Shortly before dawn two months ago, six men were preparing to leave for work at a bauxite mine close to this tribal hamlet at the foot of the misty, blue hills of Netarhat, about 170 km north of Jharkhand capital Ranchi.
They boarded a truck, and as soon as they hit the high road, came under a volley of bullets that shattered the stillness of dawn. When the firing stopped, the bodies of Hiralal Oraon, 25, and his neighbour, Neelesh Oraon, 30, lay in a pool of blood, riddled with bullets.
Two of the mine workers received serious gunshot wounds, the remaining managed to escape under the cover of darkness.
Since then, the murder of the two innocent villagers, besides the near-fatal injuries to two others at the hands of the security forces, has become an emotive weapon for Maoist rebels trying to convince villagers to boycott the impending assembly elections in the state.
In meeting after meeting across the tribal regions of Gumla, Maoist workers are showcasing the shooting as an example of government apathy, telling tribal villagers that their votes would not end their life of misery but only keep those responsible for these deaths in power.
“Their scars are fresh and their never-ending woes have just begun,” top Maoist commander Deenbandhu told Hindustan Times, referring to the families of the victims.
“Unfortunately neither the guilty police nor the media is fulfilling their responsibilities towards the three families (of the victims).”
Sensing the mood in the rural hinterlands, the state government awarded compensation to the families of the dead in a record one week, although the survivors are yet to receive payment for their treatment.
Police initially said they fired in self defense.

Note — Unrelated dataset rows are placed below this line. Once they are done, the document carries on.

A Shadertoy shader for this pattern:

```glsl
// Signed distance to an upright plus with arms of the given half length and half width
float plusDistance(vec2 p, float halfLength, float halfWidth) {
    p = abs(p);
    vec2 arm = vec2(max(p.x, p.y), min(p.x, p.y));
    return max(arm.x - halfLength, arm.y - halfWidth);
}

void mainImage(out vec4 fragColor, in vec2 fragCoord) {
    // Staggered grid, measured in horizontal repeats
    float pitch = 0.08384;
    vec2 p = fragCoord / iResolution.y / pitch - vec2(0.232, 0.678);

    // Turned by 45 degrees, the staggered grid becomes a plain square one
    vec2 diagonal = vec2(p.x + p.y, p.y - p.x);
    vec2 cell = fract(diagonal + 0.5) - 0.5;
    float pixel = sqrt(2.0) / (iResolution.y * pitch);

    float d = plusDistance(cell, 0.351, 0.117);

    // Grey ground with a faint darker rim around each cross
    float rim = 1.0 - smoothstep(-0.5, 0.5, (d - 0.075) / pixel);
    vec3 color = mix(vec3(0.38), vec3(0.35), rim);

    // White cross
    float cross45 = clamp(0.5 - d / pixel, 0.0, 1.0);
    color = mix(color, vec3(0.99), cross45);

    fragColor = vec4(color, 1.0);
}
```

But later DIG Praveen Singh backtracked in an official report, saying the forces had information of a Maoist squad being present in the area and had resorted to panic firing, a charge the rebels denied.

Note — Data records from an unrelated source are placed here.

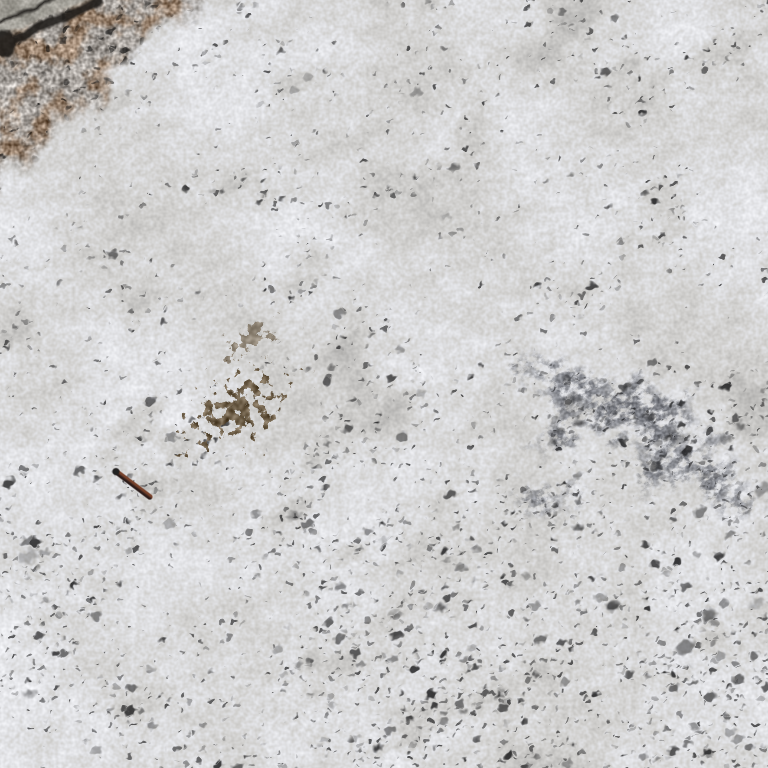
This texture is drawn by a Shadertoy shader. Its source:

```glsl
vec3 hash3(vec2 p) {
    vec3 q = fract(p.xyx * vec3(0.1031, 0.1030, 0.0973));
    q += dot(q, q.yxz + 33.33);
    return fract((q.xxy + q.yzz) * q.zyx);
}

float cornerSlope(vec2 cell, vec2 offset) {
    float angle = 6.2832 * hash3(cell).x;
    return dot(vec2(cos(angle), sin(angle)), offset);
}

float gradientNoise(vec2 p) {
    vec2 i = floor(p), f = fract(p);
    vec2 u = f * f * f * (f * (f * 6.0 - 15.0) + 10.0);
    vec2 e = vec2(1, 0);
    return mix(mix(cornerSlope(i, f), cornerSlope(i + e.xy, f - e.xy), u.x),
               mix(cornerSlope(i + e.yx, f - e.yx), cornerSlope(i + 1.0, f - 1.0), u.x), u.y);
}

float fbm(vec2 p) {
    float sum = 0.0, amp = 0.5;
    for (int i = 0; i < 4; i++) {
        sum += amp * gradientNoise(p);
        p = mat2(1.6, 1.2, -1.2, 1.6) * p + 17.3;
        amp *= 0.5;
    }
    return sum;
}

float segment(vec2 p, vec2 a, vec2 b) {
    vec2 ab = b - a;
    return length(p - a - ab * clamp(dot(p - a, ab) / dot(ab, ab), 0.0, 1.0));
}

// Scattered pits; density sets how many cells hold one
float specks(vec2 p, float scale, float density) {
    p *= scale;
    vec2 cell = floor(p);
    float dark = 0.0;
    for (int y = -1; y <= 1; y++)
    for (int x = -1; x <= 1; x++) {
        vec2 id = cell + vec2(x, y);
        vec3 place = hash3(id + scale), look = hash3(id + scale + 71.7);
        float present = smoothstep(0.0, 0.12, density - place.z);
        float radius = mix(0.12, 0.38, look.x * look.x) * present;
        float d = length(p - id - place.xy) - radius;
        dark = max(dark, smoothstep(0.12, -0.12, d) * present * mix(0.2, 0.85, look.y));
    }
    return dark;
}

// Brown plant tuft broken up by noise
float tuft(vec2 p, vec2 center, float size) {
    vec2 q = (p - center) / size;
    q.y -= 0.35 * q.x;
    return smoothstep(0.0, 0.12, 0.22 + fbm(p * 65.0) * 1.4 - 0.3 * length(q * vec2(0.8, 1.2)));
}

void mainImage(out vec4 fragColor, in vec2 fragCoord) {
    vec2 p = fragCoord / iResolution.y;
    vec2 tilted = mat2(0.92, -0.39, 0.39, 0.92) * p;
    float fine = gradientNoise(p * 130.0);
    float grit = gradientNoise(p * 235.0 + 40.0);
    float cloud = fbm(p * 5.0 + 3.0);
    float clump = fbm(tilted * vec2(7.0, 11.0) + 8.0);

    // Pale chalky ground
    float tone = 0.848 + 0.17 * cloud + 0.1 * fbm(tilted * vec2(22.0, 34.0))
               + 0.065 * fine + 0.06 * grit;
    tone += 0.025 * smoothstep(0.5, 0.0, p.x) * smoothstep(0.8, 0.3, p.y);
    tone -= 0.09 * smoothstep(0.08, 0.35, clump);
    vec3 color = tone * mix(vec3(1.005, 1.0, 0.99), vec3(0.993, 0.997, 1.012),
                            smoothstep(0.8, 0.9, tone));

    // Dark lichen in a bent patch
    float bend = min(segment(p, vec2(0.73, 0.49), vec2(0.82, 0.47)),
                     segment(p, vec2(0.82, 0.47), vec2(0.92, 0.38)));
    bend = min(bend, segment(p, vec2(0.74, 0.48), vec2(0.72, 0.37)) + 0.02);
    float lichen = smoothstep(0.065, 0.0, bend + 0.13 * fbm(p * 16.0));
    float crust = smoothstep(-0.12, 0.2, fbm(tilted * vec2(65.0, 85.0)) + 0.18 * lichen - 0.08);
    color = mix(color, vec3(0.42, 0.43, 0.46) + 0.25 * grit, 0.85 * lichen * crust);

    // Pits, thicker toward the lower right
    float density = 0.1 + 0.85 * clump + 0.4 * lichen;
    density += 0.26 * smoothstep(0.6, 0.1, p.y) * mix(0.45, 1.0, smoothstep(0.2, 0.6, p.x));
    density += 0.2 * smoothstep(0.22, 0.0, length(p - vec2(0.02, 0.22)));
    vec2 ragged = tilted + 0.006 * vec2(fine, gradientNoise(p * 130.0 + 9.0));
    ragged *= vec2(0.8, 1.15);
    float pits = specks(ragged, 57.0, density);
    pits = max(pits, 0.85 * specks(ragged + 5.0, 105.0, density + 0.08));
    pits = max(pits, specks(ragged + 2.0, 32.0, density * 0.4 - 0.02));
    color = mix(color, vec3(0.1, 0.1, 0.105), pits);

    // Two tufts
    float plants = max(0.65 * tuft(p, vec2(0.327, 0.557), 0.022),
                       tuft(p, vec2(0.31, 0.468), 0.04));
    color = mix(color, vec3(0.36, 0.29, 0.19) + 0.35 * fine, 0.85 * plants);

    // Twig with a dark knob
    float twig = segment(p, vec2(0.151, 0.386), vec2(0.195, 0.353));
    vec3 bark = mix(vec3(0.17, 0.11, 0.1), vec3(0.47, 0.26, 0.17),
                    smoothstep(-0.002, 0.002, dot(p - vec2(0.151, 0.386), vec2(0.6, 0.8))));
    color = mix(color, bark, smoothstep(0.0048, 0.0024, twig));
    color = mix(color, vec3(0.13), smoothstep(0.006, 0.003, length(p - vec2(0.151, 0.386))));

    // Gravelly rock in the upper left corner
    float inward = dot(p - vec2(0.0, 0.76), vec2(-0.66, 0.75)) + 0.06 * fbm(p * 18.0);
    float rust = smoothstep(-0.1, 0.2, fbm(p * 24.0 + 31.0));
    vec3 gravel = mix(vec3(0.66, 0.64, 0.62), vec3(0.58, 0.49, 0.41), rust);
    gravel += 0.3 * fine + 0.25 * grit + 0.3 * fbm(tilted * vec2(30.0, 55.0));
    gravel *= 1.0 - 0.8 * specks(ragged, 80.0, 0.4);
    color = mix(color, gravel, smoothstep(-0.005, 0.02, inward));

    // Slab and its cracks
    vec2 wavy = p + 0.02 * fbm(p * 25.0);
    float slab = smoothstep(0.0, 0.012, dot(wavy - vec2(0.0, 0.945), vec2(-0.39, 0.92)));
    color = mix(color, vec3(0.64, 0.63, 0.6) + 0.3 * fbm(p * 40.0) + 0.1 * grit, slab);
    float crack = segment(wavy, vec2(0.0, 0.94), vec2(0.13, 1.0));
    crack = min(crack, segment(wavy, vec2(0.0, 0.972), vec2(0.08, 1.005)) + 0.004);
    crack = min(crack, length(wavy - vec2(0.005, 0.942)) - 0.011);
    color = mix(color, vec3(0.12, 0.11, 0.1), 0.9 * smoothstep(0.009, 0.003, crack));

    fragColor = vec4(clamp(color, 0.0, 1.0), 1.0);
}
```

Under fire, police in the end termed the shooting a ‘big mistake’.
Last weekend, HT travelled to Marwai to track the three families that either lost a member or had a member crippled in the September 3 shooting.
In the first of a three-part series, here’s the story of Lalit Oraon’s family, the worst hit in the security goof-up:

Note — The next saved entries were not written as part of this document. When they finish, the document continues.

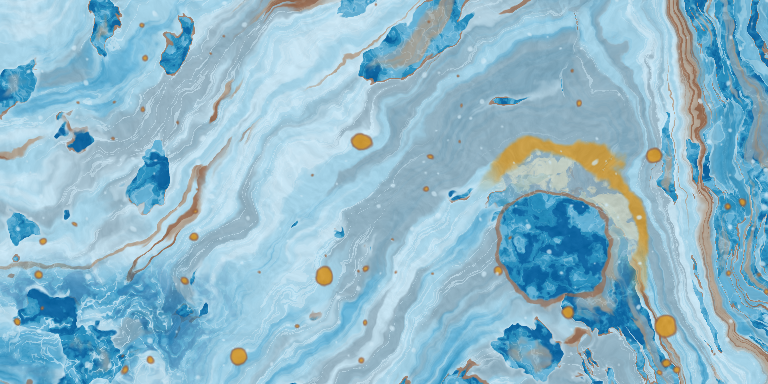
Give the GLSL for this texture, as a Shadertoy shader.

```glsl
// Poured marble paint: pale blue streaks sweep up from the left and bend over an arch.
// A bent stream function stretches noise into streaks; thresholded noise adds rimmed
// blue pools, cell noise adds lace, and hashed grids scatter ochre and pale drops.

const vec3 WHITE = vec3(0.80, 0.90, 0.95);
const vec3 PALE  = vec3(0.64, 0.82, 0.90);
const vec3 MID   = vec3(0.39, 0.69, 0.83);
const vec3 DEEP  = vec3(0.16, 0.56, 0.74);
const vec3 NAVY  = vec3(0.06, 0.40, 0.63);
const vec3 GREY  = vec3(0.54, 0.65, 0.71);
const vec3 TAN   = vec3(0.69, 0.61, 0.53);
const vec3 RUST  = vec3(0.58, 0.37, 0.25);
const vec3 OCHRE = vec3(0.80, 0.60, 0.22);
const vec3 CREAM = vec3(0.77, 0.80, 0.74);

const vec2  ARCH_PEAK = vec2(1.5, 1.2);    // crest of the bent streaks
const vec2  EYE       = vec2(1.47, 0.36);  // large pool under the arch
const vec2  LACE_SPOT = vec2(0.25, 0.20);  // lacy patch at lower left
const float BROAD_WARP = 0.22;
const float FINE_WARP  = 0.06;
const float POOL_LEVEL = 0.67;
const float GRAIN      = 0.10;

float hash(vec2 p) { return fract(sin(dot(p, vec2(127.1, 311.7))) * 43758.5453); }

float noise(vec2 p) {
    vec2 i = floor(p), f = fract(p), e = vec2(0.0, 1.0);
    f = f * f * (3.0 - 2.0 * f);
    return mix(mix(hash(i), hash(i + e.yx), f.x),
               mix(hash(i + e.xy), hash(i + e.yy), f.x), f.y);
}

float fbm(vec2 p) {
    float sum = 0.0, amp = 0.516;
    for (int i = 0; i < 5; i++) {
        sum += amp * noise(p);
        p = mat2(1.6, 1.2, -1.2, 1.6) * p + 9.7;
        amp *= 0.5;
    }
    return sum;
}

float band(float x, float width) { return 1.0 - smoothstep(0.4 * width, width, abs(x)); }

// Stream coordinates: x runs along the paint flow, y across it
vec2 flow(vec2 p) {
    float d = p.x - ARCH_PEAK.x, rise, slope;
    if (d < 0.0) {
        rise = ARCH_PEAK.y * exp(-d * d / 0.72);
        slope = -d / 0.36 * rise;
    } else {
        float bend = sqrt(d * d + 0.0225);
        rise = ARCH_PEAK.y - 4.5 * (bend - 0.15);
        slope = -4.5 * d / bend;
    }
    return vec2(dot(p - vec2(ARCH_PEAK.x, 0.5), normalize(vec2(1.0, slope))), p.y - rise);
}

// Gap between the two nearest cell centres: zero on the lace threads
float cellGap(vec2 p) {
    vec2 id = floor(p);
    float near = 9.0, next = 9.0;
    for (int k = 0; k < 9; k++) {
        vec2 c = id + vec2(k % 3, k / 3) - 1.0;
        float d = length(c + vec2(hash(c), hash(c + 37.0)) - p);
        next = min(next, max(near, d));
        near = min(near, d);
    }
    return next - near;
}

// Distance to scattered round drops, in canvas units
float drops(vec2 p, float scale, float share) {
    vec2 id = floor(p * scale);
    vec2 centre = 0.3 + 0.4 * vec2(hash(id + 3.0), hash(id + 8.0));
    float radius = mix(0.07, 0.25, pow(hash(id + 21.0), 2.0));
    float d = (length(fract(p * scale) - centre) - radius) / scale;
    return hash(id + 50.0) < share ? d : 1.0;
}

void mainImage(out vec4 fragColor, in vec2 fragCoord) {
    vec2 p = fragCoord / iResolution.y;
    float aa = 1.2 / iResolution.y;
    vec2 broadWarp = vec2(fbm(p * 3.0), fbm(p * 3.0 + 17.0)) - 0.5;
    vec2 fineWarp = vec2(fbm(p * 11.0 + 5.0), fbm(p * 11.0 + 31.0)) - 0.5;
    vec2 q = p + BROAD_WARP * broadWarp + FINE_WARP * fineWarp;
    vec2 s = flow(q);

    // Zones where the paint is bluer and more broken
    float inside = 1.0 - smoothstep(-0.75, -0.45, s.y);
    float right = smoothstep(0.3, 0.6, s.y) * smoothstep(1.55, 1.7, q.x);
    float lacy = 1.0 - smoothstep(0.15, 0.42, length((q - LACE_SPOT) * vec2(0.9, 1.8)));
    float top = smoothstep(0.78, 0.95, q.y) * smoothstep(0.9, 1.15, q.x);
    float wet = max(max(inside, right), max(lacy, 0.7 * top));

    // Long streaks
    float streak = fbm(s * vec2(1.6, 14.0) + 7.0);
    float thread = fbm(s * vec2(3.0, 42.0) + 3.0);
    float tone = 0.45 * fbm(s * vec2(0.9, 4.5) + 2.0) + 0.35 * streak + 0.2 * thread;
    tone += 0.05 - 0.06 * wet;
    vec3 col = mix(DEEP, MID, smoothstep(0.34, 0.43, tone));
    col = mix(col, PALE, smoothstep(0.42, 0.52, tone));
    col = mix(col, WHITE, 0.8 * smoothstep(0.57, 0.68, tone));
    col = mix(col, GREY, 0.75 * smoothstep(0.53, 0.64, fbm(s * vec2(1.2, 8.0) + 40.0)));
    col = mix(col, WHITE, 0.6 * band(thread - 0.5, 0.03) * smoothstep(0.45, 0.6, streak));

    // Curdled blue at the right
    float curdle = fbm(q * 8.0 + 4.0 * broadWarp + 12.0);
    col = mix(col, mix(DEEP, MID, smoothstep(0.35, 0.6, curdle)), 0.75 * right);
    col = mix(col, PALE, 0.7 * max(right, 0.6 * top) * band(curdle - 0.52, 0.035));

    // Rust and tan veins along the flow
    float patches = fbm(s * vec2(2.0, 3.0) + 90.0);
    float vein = band(fbm(s * vec2(0.7, 5.0) + 80.0) - 0.5, 0.022) * smoothstep(0.5, 0.6, patches);
    float leg = band(s.y - 0.35, 0.17) * smoothstep(1.55, 1.7, q.x) * smoothstep(0.36, 0.56, streak);
    col = mix(col, mix(RUST, TAN, smoothstep(0.38, 0.55, thread)), 0.85 * max(vein, leg));

    // Pools with pale halo, rust rim and clouded centre
    float pool = fbm(s * vec2(3.5, 5.5) + 60.0) + 0.13 * wet - POOL_LEVEL;
    float eye = 0.14 - length((q - EYE) * vec2(1.0, 0.85));
    float poolMask = smoothstep(0.0, 0.012, pool);
    float swirl = fbm(q * 9.0 + 6.0 * fineWarp + 25.0);
    vec3 poolCol = mix(NAVY, DEEP, smoothstep(0.3, 0.45, swirl));
    poolCol = mix(poolCol, MID, smoothstep(0.48, 0.62, swirl));
    vec3 cloud = mix(GREY, TAN, smoothstep(0.45, 0.65, streak));
    col = mix(col, WHITE, 0.55 * smoothstep(-0.05, 0.0, pool));
    col = mix(col, mix(poolCol, cloud, 0.8 * smoothstep(0.09, 0.16, pool)), poolMask);
    col = mix(col, RUST, 0.7 * band(pool, 0.012) * smoothstep(0.48, 0.58, curdle));

    // Eye of the arch: cream shell, ochre crest, blue heart
    float crest = smoothstep(-0.05, 0.12, dot(q - EYE, vec2(0.6, 0.8)));
    col = mix(col, mix(CREAM, GREY, smoothstep(0.45, 0.6, swirl)), 0.85 * crest * smoothstep(-0.10, -0.07, eye));
    col = mix(col, OCHRE, 0.9 * crest * band(eye + 0.095, 0.022));
    col = mix(col, poolCol, smoothstep(0.0, 0.012, eye));
    col = mix(col, RUST, 0.6 * band(eye, 0.008));

    // Lace threads over the blue patches
    float gap = cellGap(q * 19.0 + 5.0 * fineWarp);
    col = mix(col, poolCol, 0.65 * lacy * smoothstep(0.4, 0.5, curdle));
    float lace = (1.0 - smoothstep(0.03, 0.16, gap)) * smoothstep(0.36, 0.52, swirl);
    col = mix(col, WHITE, 0.75 * lace * max(lacy, 0.35 * poolMask));

    // Drops and specks
    vec2 loose = p + 0.03 * fineWarp;
    float gold = min(drops(loose, 9.0, 0.10), drops(loose + 4.3, 23.0, 0.06));
    col = mix(col, RUST, 0.8 * (1.0 - smoothstep(-aa, aa, gold)));
    col = mix(col, OCHRE, 1.0 - smoothstep(-aa, aa, gold + 0.004));
    float speck = drops(loose + 7.7, 34.0, 0.10 + 0.15 * right);
    col = mix(col, WHITE, 0.75 * (1.0 - smoothstep(-aa, aa, speck)));

    col += GRAIN * (fbm(q * 70.0) - 0.5);
    fragColor = vec4(clamp(col, 0.0, 1.0), 1.0);
}
```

A tribal farmer and father of four sons, two of them adolescent, Lalit Oraon, 45, led an impoverished but happy life.
Oraon’s eldest son, Hiralal, 25, who was driving the truck, was one of those killed. His third son, Suneshwar, 20, was hit by several bullets, forcing the amputation of his right leg.
Even so, Oraon is too broken to accuse the police of destroying his family.
“I now have a widowed daughter-in-law, Sarita, with an infant in her lap and a young disabled son to look after. I will not be able to even die in peace now,” he said.
Back from hospital last week, Suneshwar recounted the incident.
“Hiralal was driving and rest five of us were seated next to him in the cabin. Barely 500 metres from the village we came under heavy gun fire from all sides,”he said.
“Initially, we thought that the Maoists have attacked. But later in the hospital, we got to know that the attackers were police and CRPF.”